→ RECORD EXCERPTS

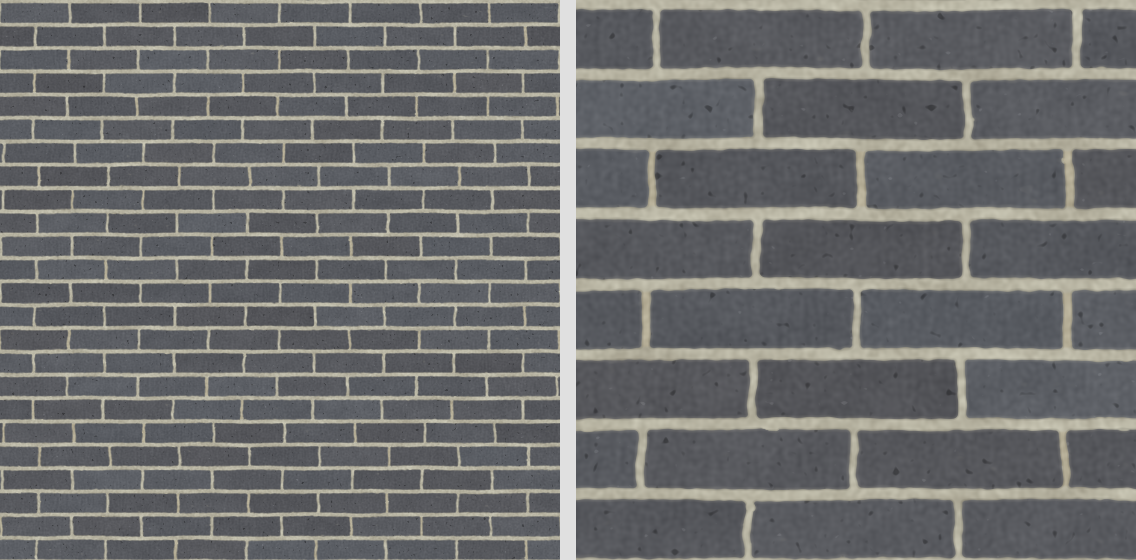
Left: the whole. Right: its middle third, enlarged.
Give the GLSL for this texture, as a WebGL 1 fragment shader.

```glsl
precision highp float;
// Weathered charcoal brick wall in running bond with pale, uneven mortar.

uniform vec2 u_resolution;

vec2 hash(vec2 c) {
  return fract(sin(vec2(dot(c, vec2(127.1, 311.7)), dot(c, vec2(269.5, 183.3)))) * 43758.5);
}

vec2 gradient(vec2 cell, vec2 period) {
  return hash(mod(cell, period) + 0.37) * 2.0 - 1.0;
}

// Gradient noise, wrapping once over the canvas; freq must be whole numbers.
float noise(vec2 uv, vec2 freq) {
  vec2 p = uv * freq;
  vec2 i = floor(p), f = p - i;
  vec2 w = f * f * f * (f * (f * 6.0 - 15.0) + 10.0);
  vec2 e = vec2(1.0, 0.0);
  float a = dot(gradient(i, freq), f);
  float b = dot(gradient(i + e.xy, freq), f - e.xy);
  float c = dot(gradient(i + e.yx, freq), f - e.yx);
  float d = dot(gradient(i + e.xx, freq), f - e.xx);
  return mix(mix(a, b, w.x), mix(c, d, w.x), w.y);
}

void main() {
  vec2 uv = gl_FragCoord.xy / u_resolution;
  float pixel = 1.0 / min(u_resolution.x, u_resolution.y);

  // 24 slightly wavy courses, counted downward for the bond pattern.
  float y = uv.y * 24.0 + 0.06 + 0.07 * noise(uv, vec2(10.0, 24.0));
  float row = mod(floor(y), 24.0);
  float course = 23.0 - row;
  float drift = 0.06 - 0.12 * fract((floor(course / 2.0) + 3.0) / 6.0);

  // 8 bricks per course, alternate courses shifted by half a brick.
  float x = uv.x * 8.0 - 0.5 * mod(course, 2.0) - drift;
  x += 0.025 * noise(uv, vec2(16.0, 48.0));
  float joint = floor(x + 0.5);
  vec2 jointId = vec2(mod(joint, 8.0), row);
  float across = x - joint - 0.025 * (hash(jointId + 5.3).x - 0.5);
  vec2 brickId = vec2(mod(joint - step(across, 0.0), 8.0), row);
  vec2 tone = hash(brickId + 11.7);

  // Distance into the brick, with rounded corners and ragged edges.
  float bed = abs(fract(y + 0.5) - 0.5) / 24.0;
  float jointHalf = 0.0021 + 0.0007 * hash(jointId).y;
  vec2 inset = vec2(abs(across) / 8.0 - jointHalf, bed - 0.0036);
  float edge = 0.0025 - length(max(0.0025 - inset, 0.0));
  edge += 0.0011 * noise(uv, vec2(150.0)) + 0.0008 * noise(uv, vec2(64.0, 96.0));
  float chip = smoothstep(0.3, 0.55, noise(uv, vec2(72.0, 120.0)));
  edge -= 0.0012 * chip;

  // Brick face: per-brick tint, vertical drag marks, grain and small pits.
  float grain = noise(uv, vec2(256.0));
  float drag = noise(uv, vec2(230.0, 60.0));
  float cloud = noise(uv, vec2(24.0, 40.0));
  vec3 brick = mix(vec3(0.335, 0.338, 0.355), vec3(0.355, 0.368, 0.392), tone.x);
  brick += 0.025 * (tone.y - 0.5) + 0.045 * grain + 0.03 * drag + 0.03 * cloud;
  float pits = smoothstep(0.3, 0.55, noise(uv, vec2(190.0, 170.0)));
  brick *= 1.0 - 0.3 * pits;
  float fleck = smoothstep(0.42, 0.6, noise(uv, vec2(210.0, 240.0)));
  brick += 0.06 * fleck;
  brick += vec3(0.07, 0.065, 0.05) * (1.0 - smoothstep(0.0, 0.0021, edge));

  // Mortar: cream with sandy stains, dimmer where it meets the bricks.
  float stain = 0.62 + 0.7 * noise(uv, vec2(20.0, 72.0)) + 0.4 * noise(uv, vec2(140.0));
  vec3 mortar = mix(vec3(0.63, 0.61, 0.54), vec3(0.78, 0.77, 0.70), clamp(stain, 0.0, 1.0));
  mortar = mix(mortar, vec3(0.70, 0.65, 0.53), 0.4 * step(0.75, hash(jointId + 2.9).x)
    * step(inset.x, 0.0) * smoothstep(0.0, 0.002, inset.y));
  mortar += 0.07 * grain;
  mortar *= mix(0.86, 1.0, smoothstep(0.0, 0.0016, -edge));

  float face = smoothstep(-0.8 * pixel, 0.8 * pixel, edge);
  gl_FragColor = vec4(mix(mortar, brick, face), 1.0);
}
```
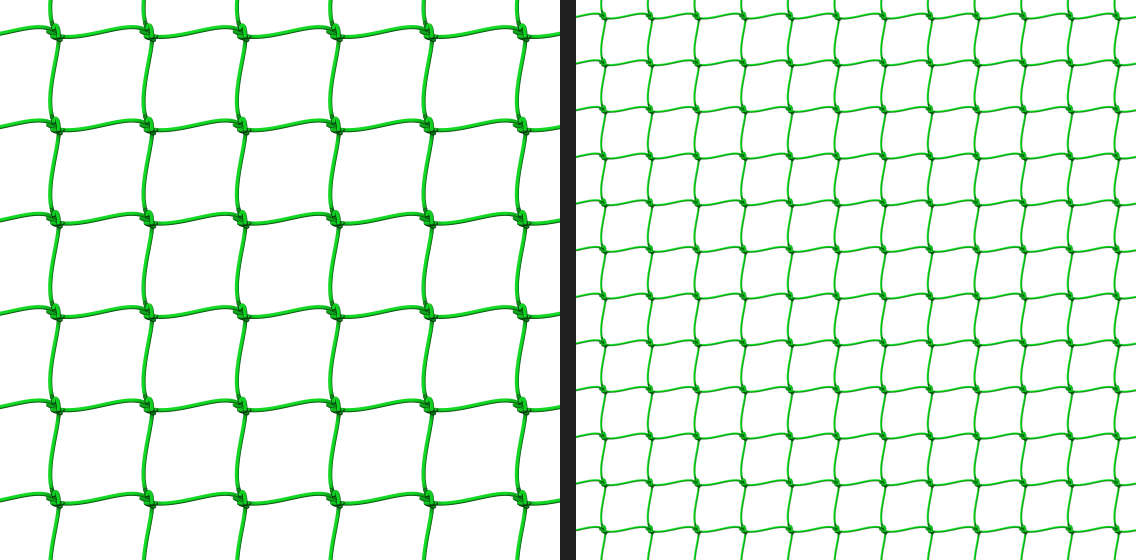
Left, the tile; right, the same tile 2 across and 2 down.
Write a Shadertoy shader that draws this pattern.

```glsl
// Knotted green cord netting: a square mesh of bowed strands on white, tiling seamlessly.

const float REPEATS = 6.0;                  // meshes across and down
const float CELL = 192.0;                   // drawing units per mesh
const vec2  KNOT_POS = vec2(0.583, 0.651);  // knot position inside a mesh, 0 to 1
const float RADIUS = 4.2;                   // cord radius in drawing units
const float KNOT_REACH = 34.0;              // extent of the knot in drawing units
const int   STEPS = 18;                     // segments per curve
const float CONTACT_SHADE = 0.45;           // darkening beside an overlapping cord
const vec3  PAPER  = vec3(1.0);
const vec3  DARK   = vec3(0.03, 0.29, 0.05);
const vec3  BRIGHT = vec3(0.07, 0.85, 0.14);
const vec3  LIGHT  = vec3(-0.36, 0.60, 0.71);

vec2 bezier(vec2 a, vec2 b, vec2 c, vec2 d, float t) {
    float s = 1.0 - t;
    return s * s * s * a + 3.0 * s * t * (s * b + t * c) + t * t * t * d;
}

// Vector from the nearest point of the curve to p
vec2 curveOffset(vec2 p, vec2 a, vec2 b, vec2 c, vec2 d) {
    vec2 nearest = p - a;
    vec2 from = a;
    for (int i = 1; i <= STEPS; i++) {
        vec2 to = bezier(a, b, c, d, float(i) / float(STEPS));
        vec2 seg = to - from;
        vec2 rel = p - from;
        vec2 off = rel - seg * clamp(dot(rel, seg) / dot(seg, seg), 0.0, 1.0);
        if (dot(off, off) < dot(nearest, nearest)) nearest = off;
        from = to;
    }
    return nearest;
}

// Lays a round, lit cord over the premultiplied ink
void layCord(inout vec4 ink, vec2 offset, float tone, float pixel) {
    float dist = length(offset);
    ink.rgb *= mix(CONTACT_SHADE, 1.0, smoothstep(RADIUS * 0.9, RADIUS * 1.6, dist));

    vec2 slope = offset / max(dist, RADIUS);
    vec3 normal = vec3(slope, 0.0);
    if (dist < RADIUS) {
        normal.xy = offset / RADIUS;
        normal.z = sqrt(max(0.0, 1.0 - dot(normal.xy, normal.xy)));
    }
    float lit = smoothstep(-0.25, 0.75, dot(normal, LIGHT));
    vec3 color = mix(DARK, BRIGHT, lit) * tone;

    float cover = clamp(0.5 + (RADIUS - dist) / pixel, 0.0, 1.0);
    ink = mix(ink, vec4(color, 1.0), cover);
}

void layStrands(inout vec4 ink, vec2 p, float pixel) {
    float tone = mix(0.6, 1.0, smoothstep(10.0, 38.0, length(p)));
    vec2 down = vec2(p.x, -mod(-p.y, CELL));
    vec2 across = vec2(mod(p.x, CELL), p.y);
    layCord(ink, curveOffset(down, vec2(9, -14), vec2(7, -55),
                             vec2(-24, -145), vec2(1, -186)), tone, pixel);
    layCord(ink, curveOffset(across, vec2(8, -8), vec2(75, -16),
                             vec2(152, 28), vec2(190, 4)), mix(tone, 1.0, 0.5), pixel);
}

void layKnot(inout vec4 ink, vec2 p, float pixel) {
    // Cords passing behind
    layCord(ink, curveOffset(p, vec2(-5, 18), vec2(-2, 12),
                             vec2(2, 4), vec2(2, -6)), 0.65, pixel);
    layCord(ink, curveOffset(p, vec2(-4, -7), vec2(-2, -12),
                             vec2(6, -11), vec2(13, -15)), 0.7, pixel);
    // Side loop and outgoing cord
    layCord(ink, curveOffset(p, vec2(-13, 2), vec2(-6, -2),
                             vec2(0, -3), vec2(6, -7)), 0.75, pixel);
    layCord(ink, curveOffset(p, vec2(-4, -8), vec2(2, -10),
                             vec2(8, -9), vec2(16, -8)), 0.9, pixel);
    // Front arch
    layCord(ink, curveOffset(p, vec2(-1, 9), vec2(0, 19),
                             vec2(9, 18), vec2(9, -8)), 0.97, pixel);
}

void mainImage(out vec4 fragColor, in vec2 fragCoord) {
    // Offset from the nearest knot, in drawing units
    vec2 mesh = fragCoord / iResolution.xy * REPEATS - KNOT_POS;
    vec2 p = (mesh - round(mesh)) * CELL;
    float pixel = CELL * REPEATS / min(iResolution.x, iResolution.y);

    vec4 ink = vec4(0.0);
    layStrands(ink, p, pixel);
    if (length(p) < KNOT_REACH) layKnot(ink, p, pixel);

    fragColor = vec4(ink.rgb + PAPER * (1.0 - ink.a), 1.0);
}
```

→ REQUIRED WORK
Show the lines of the listing above with "noise".

→ TASK RESPONSE
// Gradient noise, wrapping once over the canvas; freq must be whole numbers.
float noise(vec2 uv, vec2 freq) {
  float y = uv.y * 24.0 + 0.06 + 0.07 * noise(uv, vec2(10.0, 24.0));
  x += 0.025 * noise(uv, vec2(16.0, 48.0));
  edge += 0.0011 * noise(uv, vec2(150.0)) + 0.0008 * noise(uv, vec2(64.0, 96.0));
  float chip = smoothstep(0.3, 0.55, noise(uv, vec2(72.0, 120.0)));
  float grain = noise(uv, vec2(256.0));
  float drag = noise(uv, vec2(230.0, 60.0));
  float cloud = noise(uv, vec2(24.0, 40.0));
  float pits = smoothstep(0.3, 0.55, noise(uv, vec2(190.0, 170.0)));
  float fleck = smoothstep(0.42, 0.6, noise(uv, vec2(210.0, 240.0)));
  float stain = 0.62 + 0.7 * noise(uv, vec2(20.0, 72.0)) + 0.4 * noise(uv, vec2(140.0));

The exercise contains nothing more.